The Mayak satellite deployed a thin pyramid-shaped structure, each side measuring 4 square metres. The structure on Mayak, which means lighthouse, reflects the sun’s rays back to Earth and has become the second brightest object in the night sky after the Moon. The group behind the satellite have stated three objectives for the satellite – to demonstrate that it’s possible for a group of friends and like-minded people to launch a real satellite, to perform real-life tests of an aerodynamic braking system that can be used to de-orbit without a need for a booster, and to collect new data about atmospheric density at high altitudes. It will also be used as a reference point to measure the brightness of other obejcts in the sky.
Mayak will continue to orbit Earth for around a month before it re-enters the atmosphere. Until then, you can track its location online and via a dedicated app (only available in Russian).
Scrap dealer finds ex NASA computers
In what must rate as one of the best space-related barn finds recently, a scrap dealer has discovered a pair of computers used by NASA in the 1960’s. The computers were discovered in the basement of a deceased former engineer’s house and appear to have been moved sometime in the 1970’s.
The computers were originally located at the IBM Allegheny Center in Pittsburgh. When IBM were updating their systems in the late 1960’s and early 1970’s, the engineer asked whether he could have them, to which IBM agreed.
As well as the computers, the scrap dealer also found 325 magnetic data tapes. Given the potential significance of the find, the dealer contacted NASA and returned the tapes to NASA Goddard for analysis, however they were found them to be in poor condition and affected by mould. Some of the tapes were found to contain scientific data from the Pioneer and Helios missions, however many of the tapes were in such poor condition and poorly labelled that it is not known if there was any data encoded.
NASA have stated they don’t want the computers returned.
Neil Armstrong’s lunar bag goes for an astronomical amount
Recently we told you about the auction of a lunar sample bag used during Apollo 11 by Neil Armstrong.
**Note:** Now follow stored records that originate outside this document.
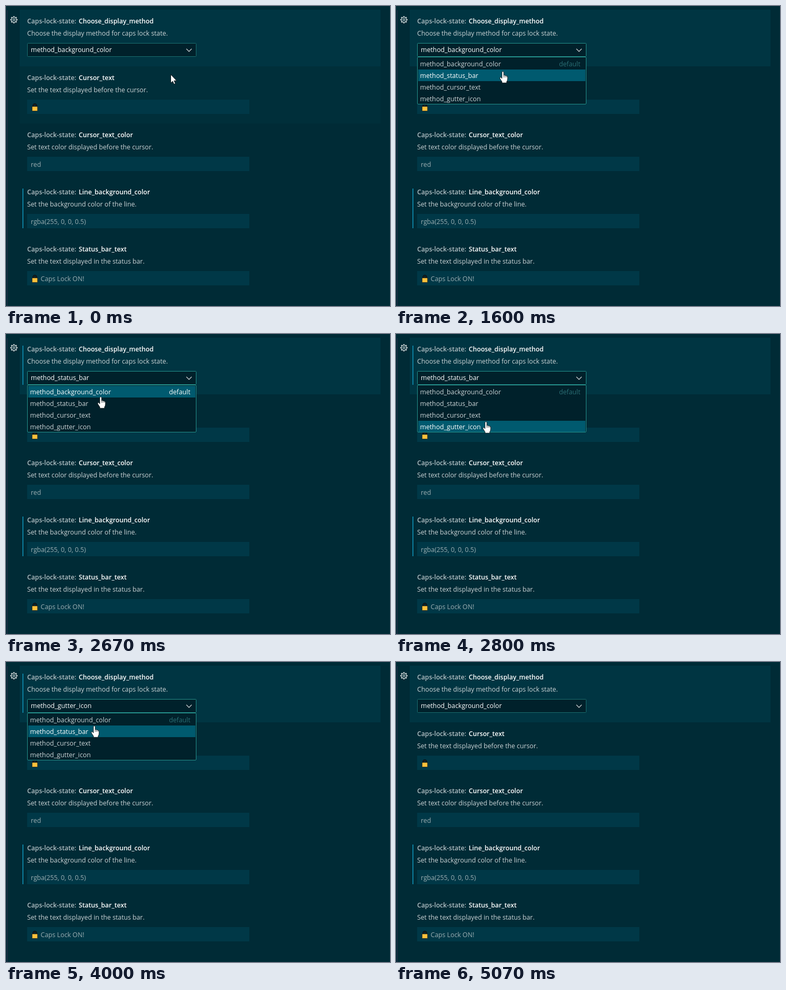
These frames come from a looping animation (726 px wide and 567 px high, 5140 ms). An HTML page:

```html
<!DOCTYPE html>
<html lang="en">
<head>
<meta charset="utf-8">
<title>Settings</title>
<style>
  html, body { margin: 0; width: 100%; height: 100%; overflow: hidden; background: #002b36; }
  svg { display: block; }
  text { font: 12.27px "Open Sans", "Noto Sans", sans-serif; fill: #ccd4d6; white-space: pre; }
  .category, .key { font-size: 12.2px; font-weight: 600; }
  .category { fill: #b2bfc3; }
  .key { fill: #fff; }
  .input { fill: #9caeb2; }
  .value, .on { fill: #fff; }
  .hint { fill: #2b7076; text-anchor: end; }
  .hint.on { fill: #fff; }
</style>
</head>
<body>
<svg width="726" height="567" viewBox="0 0 726 567">
  <defs>
    <g id="lock" fill="none">
      <path d="M2.6 6V3.6a2.9 2.9 0 0 1 5.8 0V6" stroke="#000" stroke-width="2.8"/>
      <path d="M2.6 6V3.6a2.9 2.9 0 0 1 5.8 0V6" stroke="#4a5358" stroke-width=".7"/>
      <rect x=".3" y="4.9" width="10.4" height="8.6" rx="1" fill="#ffc03c" stroke="#15150c" stroke-width=".7"/>
    </g>
  </defs>
  <path d="M2.5 8V567" stroke="#2b2b4a"/>
  <rect x="26" y="7" width="682" height="107" fill="#003542"/>
  <rect id="hover" x="26" width="682" height="108" fill="#002f3a"/>
  <rect id="outline" x="26.5" y="7.5" width="681" height="106" fill="none" stroke="#1c7875"/>
  <g fill="none" stroke="#d4dadb" transform="translate(15 26)">
    <circle r="4.8" stroke-width="1.2"/>
    <circle r="6.1" stroke-width="1.7" pathLength="16" stroke-dasharray="1" stroke-dashoffset=".5"/>
    <circle r="1.9" stroke-width="1.1"/>
  </g>
  <g id="rows"></g>
  <g fill="#0c7d9d">
    <rect id="modified" x="31" y="22" width="2" height="74"/>
    <rect x="31" y="345" width="2" height="75"/>
  </g>
  <rect id="select" x="40.5" y="70.5" width="319" height="25" rx="1" fill="#00212b"/>
  <text id="value" class="value" x="47" y="87"></text>
  <path d="M341 80.8l5 5 5-5" fill="none" stroke="#e4e8e9" stroke-width="1.2"/>
  <g id="menu">
    <rect x="40" y="96" width="320" height="90" rx="2" fill="#00212b"/>
    <rect id="highlight" x="42" width="316" height="22" fill="#005a6f"/>
    <g id="items"></g>
    <rect x="40.5" y="96.5" width="319" height="89" rx="1.5" fill="none" stroke="#25908b"/>
  </g>
  <g id="cursor" fill="#fff" stroke="#061216" stroke-width=".9" stroke-linejoin="round">
    <path id="arrow" d="M.5.5V16.6L4.2 13.2 6.7 18.8 9.2 17.7 6.8 12.2H11.6Z"/>
    <g id="hand">
      <path d="M-1.8 2Q0-1 1.8 2V8Q3.6 6.8 4.3 8.6 6.3 7.5 7 9.5 9 8.8 9 11V15Q9 18 7.2 20V22.3H-1.7V20L-5.6 14Q-6.4 11.6-4 11.5L-1.8 13.8Z"/>
      <path d="M1.8 8V12M4.3 8.6V12M7 9.5V12" fill="none" stroke-width=".7"/>
    </g>
    <g id="busy" fill="none" stroke-width="3.4">
      <circle cx="13.5" cy="0" r="5.3" stroke="#1c86d8"/>
      <path d="M9.2 3.1A5.3 5.3 0 0 1 13.5-5.3" stroke="#48b4f4"/>
    </g>
  </g>
</svg>
<script>
const LOOP = 5140, STEP = 1000 / 15;
const $ = id => document.getElementById(id);
const text = (x, y, cls, s) => `<text x="${x}" y="${y}" class="${cls}">${s}</text>`;
const show = (id, on) => $(id).setAttribute('display', on ? 'inline' : 'none');

const settings = [
  { key: 'Choose_display_method', about: 'Choose the display method for caps lock state.' },
  { key: 'Cursor_text', about: 'Set the text displayed before the cursor.', input: '', lock: true },
  { key: 'Cursor_text_color', about: 'Set text color displayed before the cursor.', input: 'red' },
  { key: 'Line_background_color', about: 'Set the background color of the line.', input: 'rgba(255, 0, 0, 0.5)' },
  { key: 'Status_bar_text', about: 'Set the text displayed in the status bar.', input: 'Caps Lock ON!', lock: true },
];
const methods = ['background_color', 'status_bar', 'cursor_text', 'gutter_icon'].map(s => 'method_' + s);

$('rows').innerHTML = settings.map(({ key, about, input, lock }, i) => {
  const y = i ? 108 * i - 1 : 0;
  const field = i ? `<rect x="40" y="${y + 70}" width="420" height="27" fill="#003847"/>` +
    text(lock ? 65.5 : 47, y + 89, 'input', input) : '';
  return text(40, y + 33, 'category', 'Caps-lock-state:') + text(137.5, y + 33, 'key', key) +
    text(40, y + 56, '', about) + field +
    (lock ? `<use href="#lock" x="49" y="${y + 78}"/>` : '');
}).join('');
$('items').innerHTML = methods.map((m, i) => text(45.5, 114 + 22 * i, '', m)).join('') +
  text(348.5, 114, 'hint', 'default');
const items = [...$('items').children];

// each visit to the menu ends with a choice
const visits = [
  { open: 860, close: 2190, choice: 1 },
  { open: 2590, close: 3130, choice: 3 },
  { open: 3730, close: 4460, choice: 0 },
];

// where the pointer comes to rest
const stops = [
  { at: 0, x: 311, y: 129 },
  { at: 430, x: 146, y: 67 },
  { at: 733, x: 249, y: 86 },
  { at: 1667, x: 196, y: 128 },
  { at: 2333, x: 184, y: 90 },
  { at: 2867, x: 169, y: 171 },
  { at: 3333, x: 185, y: 98 },
  { at: 4000, x: 167, y: 120 },
  { at: 4467, x: 167, y: 116 },
  { at: 4533, x: 190, y: 397 },
];

// glides at 3 ms per pixel, slowing down towards each stop
function pointer(t) {
  const i = stops.findIndex(s => s.at > t);
  if (i < 0) return stops.at(-1);
  const a = stops[i - 1], b = stops[i];
  const start = Math.max(a.at, b.at - 3 * Math.hypot(b.x - a.x, b.y - a.y));
  const k = 1 - (1 - Math.max(0, (t - start) / (b.at - start))) ** 2;
  return { x: Math.round(a.x + (b.x - a.x) * k), y: Math.round(a.y + (b.y - a.y) * k) };
}

function draw(now) {
  // the screen refreshes 15 times a second
  const t = Math.round(Math.floor((now % LOOP + 3.4) / STEP) * STEP);
  const { x, y } = pointer(t);
  const visible = t < 4590;
  const open = visits.some(v => t >= v.open && t < v.close);
  const focused = t >= 590 && t < 5060;
  const current = visits.findLast(v => t >= v.close)?.choice ?? 0;
  const active = y < 100 ? current : Math.floor((y - 98) / 22);
  const row = Math.floor((y - 6) / 108);
  const pointing = open || (y >= 70 && y <= 96);

  $('hover').setAttribute('y', 6 + 108 * row);
  show('hover', visible && !open && row > 0);
  show('outline', focused && !open);
  show('modified', t >= 2260 && t < 4860);
  $('select').setAttribute('stroke', focused ? '#25908b' : '#1a6d6e');
  $('value').textContent = methods[current];

  show('menu', open);
  $('highlight').setAttribute('y', 98 + 22 * active);
  items.forEach((el, i) => el.classList.toggle('on', i % methods.length === active));

  $('cursor').setAttribute('transform', `translate(${x} ${y})`);
  show('cursor', visible);
  show('hand', pointing);
  show('arrow', !pointing);
  show('busy', t >= 3660 && t < 3730);
}

function tick() {
  draw(performance.now());
  requestAnimationFrame(tick);
}
tick();
</script>
</body>
</html>
```
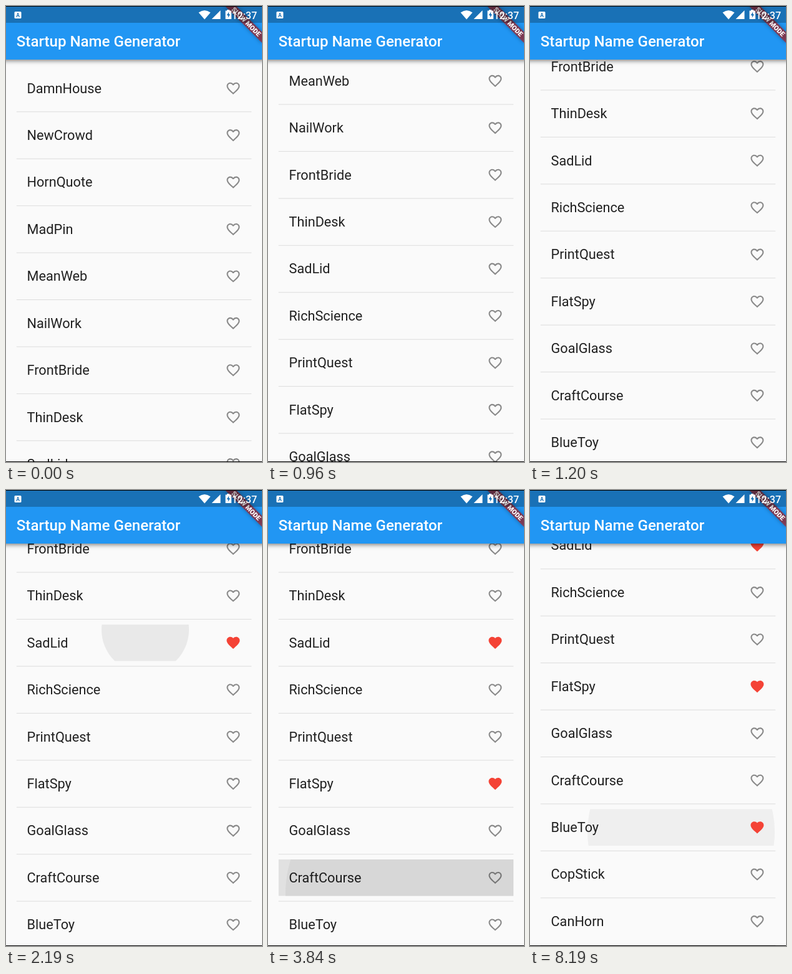
An HTML page with a canvas for the animation above (8220 ms loop, 410 by 732 pixels).

```html
<!DOCTYPE html>
<html lang="en">
<head>
<meta charset="utf-8">
<title>Startup Name Generator</title>
<style>
  html, body { margin: 0; width: 100%; height: 100%; overflow: hidden; background: #fafafa; }
  canvas { display: block; }
</style>
</head>
<body>
<canvas id="stage" width="410" height="732"></canvas>
<script>
const ctx = document.getElementById('stage').getContext('2d');
const LOOP = 8220, STEP = 30;
const DP = 1.0476;               // pixels per layout unit
const PITCH = 75.43, FIRST_ROW = 132.1, CELL = 58.7;
const LEFT = 16.8, RIGHT = 393.2;
const BAR = '#2196f3', STATUS = '#1971b6';

const names = ['DamnHouse', 'NewCrowd', 'HornQuote', 'MadPin', 'MeanWeb', 'NailWork',
  'FrontBride', 'ThinDesk', 'SadLid', 'RichScience', 'PrintQuest', 'FlatSpy',
  'GoalGlass', 'CraftCourse', 'BlueToy', 'CopStick', 'CanHorn'];
const savedAt = { SadLid: 2190, FlatSpy: 2610, BlueToy: 8130 };

const outer = 'M12 21.35l-1.45-1.32C5.4 15.36 2 12.28 2 8.5 2 5.42 4.42 3 7.5 3c1.74 0 3.41.81 4.5 2.09C13.09 3.81 14.76 3 16.5 3 19.58 3 22 5.42 22 8.5c0 3.78-3.4 6.86-8.55 11.54L12 21.35z';
const inner = 'M12.1 18.55l-.1.1-.1-.1C7.14 14.24 4 11.39 4 8.5 4 6.5 5.5 5 7.5 5c1.54 0 3.04.99 3.57 2.36h1.87C13.46 5.99 14.96 5 16.5 5c2 0 3.5 1.5 3.5 3.5 0 2.89-3.14 5.74-7.9 10.05z';
const fullHeart = new Path2D(outer);
const hollowHeart = new Path2D(outer + inner);

const progress = (t, from, to) => Math.min(1, Math.max(0, (t - from) / (to - from)));

function scrollAt(t) {
  if (t >= 7980) return 646.5;
  const fling = 1 - (1 - progress(t, 795, 1200)) ** 1.97;
  return 487.4 * fling + 2.9 * progress(t, 1470, 1560);
}

function text(str, x, y, font, color, align = 'left') {
  ctx.font = font + ' Roboto, sans-serif';
  ctx.fillStyle = color;
  ctx.textAlign = align;
  ctx.fillText(str, x, y);
}

function rect(x, y, w, h, color) {
  ctx.fillStyle = color;
  ctx.fillRect(x, y, w, h);
}

function polygon(color, ...points) {
  ctx.fillStyle = color;
  ctx.beginPath();
  for (const [x, y] of points) ctx.lineTo(x, y);
  ctx.fill();
}

function heart(y, saved) {
  ctx.save();
  ctx.translate(363.9, y);
  ctx.scale(DP, DP);
  ctx.translate(-12, -12);
  ctx.fillStyle = saved ? '#f44336' : 'rgba(0,0,0,.45)';
  ctx.fill(saved ? fullHeart : hollowHeart, 'evenodd');
  ctx.restore();
}

// Touch feedback inside one cell: a flat highlight and a growing circle.
function touch(y, x, dy, radius, alpha, highlight = 0) {
  ctx.save();
  ctx.beginPath();
  ctx.rect(LEFT, y - CELL / 2, RIGHT - LEFT, CELL);
  ctx.clip();
  rect(LEFT, y - CELL / 2, RIGHT - LEFT, CELL, `rgba(188,188,188,${highlight})`);
  ctx.fillStyle = `rgba(200,200,200,${alpha})`;
  ctx.beginPath();
  ctx.arc(x, y + dy, radius, 0, 2 * Math.PI);
  ctx.fill();
  ctx.restore();
}

function feedback(name, y, t) {
  if (name === 'SadLid' && t >= 2190 && t < 3030) {
    touch(y, 223, -21, 70, .34 * (1 - progress(t, 2610, 3030)));
  } else if (name === 'CraftCourse' && t >= 3240 && t < 8130) {
    const radius = t < 7980 ? 195 * progress(t, 3210, 3840) : 420;
    touch(y, 223, 27, radius, .4, .4 * progress(t, 3210, 3450));
  } else if (name === 'BlueToy' && t >= 8130) {
    const p = progress(t, 8130, 8190);
    touch(y, 242, 7, 100 + 50 * p, .3 - .08 * p);
  }
}

function list(t) {
  const scroll = scrollAt(t);
  names.forEach((name, i) => {
    const y = FIRST_ROW + i * PITCH - scroll;
    if (y < 30 || y > 770) return;
    feedback(name, y, t);
    text(name, 33.5, y + 7.4, '21.7px', 'rgba(0,0,0,.87)');
    heart(y, t >= savedAt[name]);
    rect(LEFT, y + PITCH / 2 - .5, RIGHT - LEFT, 1, 'rgba(0,0,0,.12)');
  });
}

function ribbon() {
  ctx.save();
  ctx.translate(410, 0);
  ctx.rotate(Math.PI / 4);
  ctx.scale(DP, DP);
  ctx.shadowColor = 'rgba(0,0,0,.5)';
  ctx.shadowBlur = 6;
  rect(-40, 28, 80, 12, 'rgba(183,28,28,.63)');
  ctx.shadowBlur = 0;
  text('SLOW MODE', 0, 37.7, '900 10.2px', '#fff', 'center');
  ctx.restore();
}

function statusIcons() {
  const white = '#fff';
  ctx.fillStyle = white;
  ctx.beginPath();
  ctx.roundRect(13.5, 9, 11, 11, 1.5);
  ctx.fill();
  text('A', 19, 17.6, '700 8.5px', STATUS, 'center');

  ctx.fillStyle = white;
  ctx.beginPath();
  ctx.moveTo(308.5, 10.5);
  ctx.quadraticCurveTo(318, 3.5, 327.5, 10.5);
  ctx.lineTo(318, 21.5);
  ctx.fill();

  polygon(white, [343.5, 7], [343.5, 21], [329.5, 21]);

  rect(354, 6, 4, 2, white);
  rect(351.5, 7.5, 9.5, 13.5, white);
  polygon(STATUS, [357, 9.5], [353.5, 15], [355.7, 15], [355.7, 19], [359, 13.3], [357, 13.3]);

  text('12:37', 402, 21, '500 16px', white, 'right');
}

function appBar() {
  ctx.save();
  ctx.shadowColor = 'rgba(0,0,0,.5)';
  ctx.shadowBlur = 7;
  ctx.shadowOffsetY = 2;
  rect(-10, 0, 430, 86, BAR);
  ctx.restore();
  text('Startup Name Generator', 16.8, 64.6, '500 24.1px', '#fff');
  ribbon();
  rect(0, 0, 410, 27, 'rgba(0,0,0,.25)');
  statusIcons();
}

function draw(now) {
  const t = Math.floor(now % LOOP / STEP) * STEP;
  rect(0, 0, 410, 732, '#fafafa');
  list(t);
  appBar();
  rect(0, 0, 410, 1, '#000');
  rect(0, 731, 410, 1, '#000');
}

function tick() {
  draw(performance.now());
  requestAnimationFrame(tick);
}
tick();
</script>
</body>
</html>
```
Accidentally released into the public by NASA and the subject of a subsequent protracted legal battle, the current owner had put the bag and its priceless contents of lunar dust up for auction with famed auction house Sotheby’s.
The results are in, and the bag sold for US$1.8 million (AUS$2.2 million). The identity of the new owner hasn’t been revealed.
Int-Ball images courtesy of JAXA/NASA
Images of computers courtesy of NASA